County finances worsen

Published 12:00 am Tuesday, December 1, 2009

By Jessie Burchette
A plunge in sales tax collections and a state dip into lottery funds has significantly worsened the county’s financial picture.
Last month, the county was looking at a deficit of $1 million after a freeze on hiring and a 5 percent cutback on department expenses.
County Manager Gary Page said Wednesday the deficit has grown to more than $2 million and that none of the potential options are good.
Carl Ford, chairman of the Rowan County Board of Commissioners, said Wednesday that everything is now on the cutting table as commissioners look for ways to save money.
Ford said the planned central administrative office for the Rowan-Salisbury Schools is likely off the table.
The two major hits involve the state taking $681,000 in lottery money and a significant drop in sales tax collections.
“When you lose that kind of money, it changes the landscape,” Page said.
Comparing the county’s current finances to six weeks ago, Page said it “may be twice as bad.”
The lottery money is part of $300 million the state took last week to get through what was termed a temporary cash-flow problem.
The $681,000 is earmarked for payment on the school bond debt, which runs almost $10 million a year. “We have to make the payment,” Page said.
It’s uncertain when or if the state will return the lottery funds, or if additional money will be taken.
If the state opts to permanently divert lottery monies, Page said the county would have no option but to raise taxes to pay the bond debt.
Page said some state officials view county fund balances at 21 percent and figure taking revenue away won’t do that much damage.
Page has met with commissioners and with top school officials this week looking at the overall financial situation.
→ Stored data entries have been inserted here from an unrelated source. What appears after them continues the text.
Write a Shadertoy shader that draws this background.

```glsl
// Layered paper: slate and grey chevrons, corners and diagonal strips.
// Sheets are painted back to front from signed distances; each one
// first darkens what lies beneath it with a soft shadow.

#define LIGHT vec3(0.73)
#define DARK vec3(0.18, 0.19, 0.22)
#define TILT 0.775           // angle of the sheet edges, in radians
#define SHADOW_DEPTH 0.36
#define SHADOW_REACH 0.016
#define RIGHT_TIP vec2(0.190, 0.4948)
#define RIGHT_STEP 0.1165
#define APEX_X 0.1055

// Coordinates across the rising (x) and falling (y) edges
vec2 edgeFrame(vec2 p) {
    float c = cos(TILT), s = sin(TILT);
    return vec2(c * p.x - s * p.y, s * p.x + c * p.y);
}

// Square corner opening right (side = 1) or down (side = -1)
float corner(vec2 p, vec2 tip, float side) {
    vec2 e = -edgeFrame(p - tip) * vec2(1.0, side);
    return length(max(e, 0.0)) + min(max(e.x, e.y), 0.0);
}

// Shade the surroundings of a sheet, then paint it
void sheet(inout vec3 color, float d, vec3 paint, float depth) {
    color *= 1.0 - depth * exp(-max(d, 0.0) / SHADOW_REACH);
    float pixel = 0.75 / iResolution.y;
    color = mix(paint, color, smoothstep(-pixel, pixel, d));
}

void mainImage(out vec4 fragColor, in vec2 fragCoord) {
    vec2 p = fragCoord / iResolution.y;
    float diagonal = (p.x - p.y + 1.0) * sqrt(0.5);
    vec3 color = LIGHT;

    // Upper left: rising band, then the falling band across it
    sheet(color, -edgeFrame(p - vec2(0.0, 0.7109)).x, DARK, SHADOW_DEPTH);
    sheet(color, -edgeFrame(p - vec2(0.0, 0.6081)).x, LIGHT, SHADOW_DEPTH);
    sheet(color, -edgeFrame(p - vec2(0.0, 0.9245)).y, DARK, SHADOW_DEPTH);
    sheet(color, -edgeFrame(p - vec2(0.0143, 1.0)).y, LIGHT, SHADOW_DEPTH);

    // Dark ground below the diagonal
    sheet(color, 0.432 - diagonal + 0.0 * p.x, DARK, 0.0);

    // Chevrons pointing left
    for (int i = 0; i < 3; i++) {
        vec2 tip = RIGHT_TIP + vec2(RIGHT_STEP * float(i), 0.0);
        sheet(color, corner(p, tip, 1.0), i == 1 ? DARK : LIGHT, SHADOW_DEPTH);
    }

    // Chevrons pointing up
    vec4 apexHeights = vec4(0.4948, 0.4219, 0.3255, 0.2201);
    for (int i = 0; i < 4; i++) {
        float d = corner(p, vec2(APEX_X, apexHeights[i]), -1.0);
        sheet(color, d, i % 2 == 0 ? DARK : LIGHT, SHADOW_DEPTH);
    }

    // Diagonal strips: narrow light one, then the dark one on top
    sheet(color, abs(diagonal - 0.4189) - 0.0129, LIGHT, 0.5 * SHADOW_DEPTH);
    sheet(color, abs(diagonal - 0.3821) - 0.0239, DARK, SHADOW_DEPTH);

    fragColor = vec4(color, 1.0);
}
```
He noted the state move in the 1990s to take inventory taxes from local governments.
“I know the legislature has a tough time, I’m not sure using the county government as a piggybank is the answer,” Page said.
The drop in sales tax revenue came during the quarter ending in December, typically the best quarter for collections. Page will provide the numbers on the sales tax shortfall to commissioners Monday.
He will give an updated report to the board of commissioners Monday night and lay out options for cuts.
Page left open the possibility that commissioners might ask the school board to return money as many other counties across the state have done.
“At this time we have not asked for money back from the schools,” said Page, adding, “It could come later.”
When the shortfall was at $1 million, Page said he would likely recommend some unpaid furloughs and other cuts.
During a retreat last month, commissioners also discussed the possibility of using some of the county’s $22 million fund balance to cover part or all of the $1 million deficit.
Now the potential deficit has doubled, and the county faces a larger deficit in the upcoming 2010 budget.
The county has already saved an estimated $700,000 from a freeze on hiring and a 5 percent cut in department expenses.
Ford, who took office in December, echoed Page’s concerns about the state dip into county money.
“The state is broke and we’re not,” Ford said, adding that the state may try to shift more and more costs to the counties.
As the economy worsened, he said he expected the budget situation to be bad, “but not this bad.”
Ford said some projects will likely be delayed or eliminated. “The central (administrative school) office is likely off the table.”
Looking back on the decisions that went into the current budget, Ford said two commissioners ó Tina Hall and Jim Sides ó warned repeatedly that the economy and the budget situation would worsen. While they were accused of having a “doom and gloom” view, Ford said Sides and Hall were right.
Contact Jessie Burchette at 704-797-4254.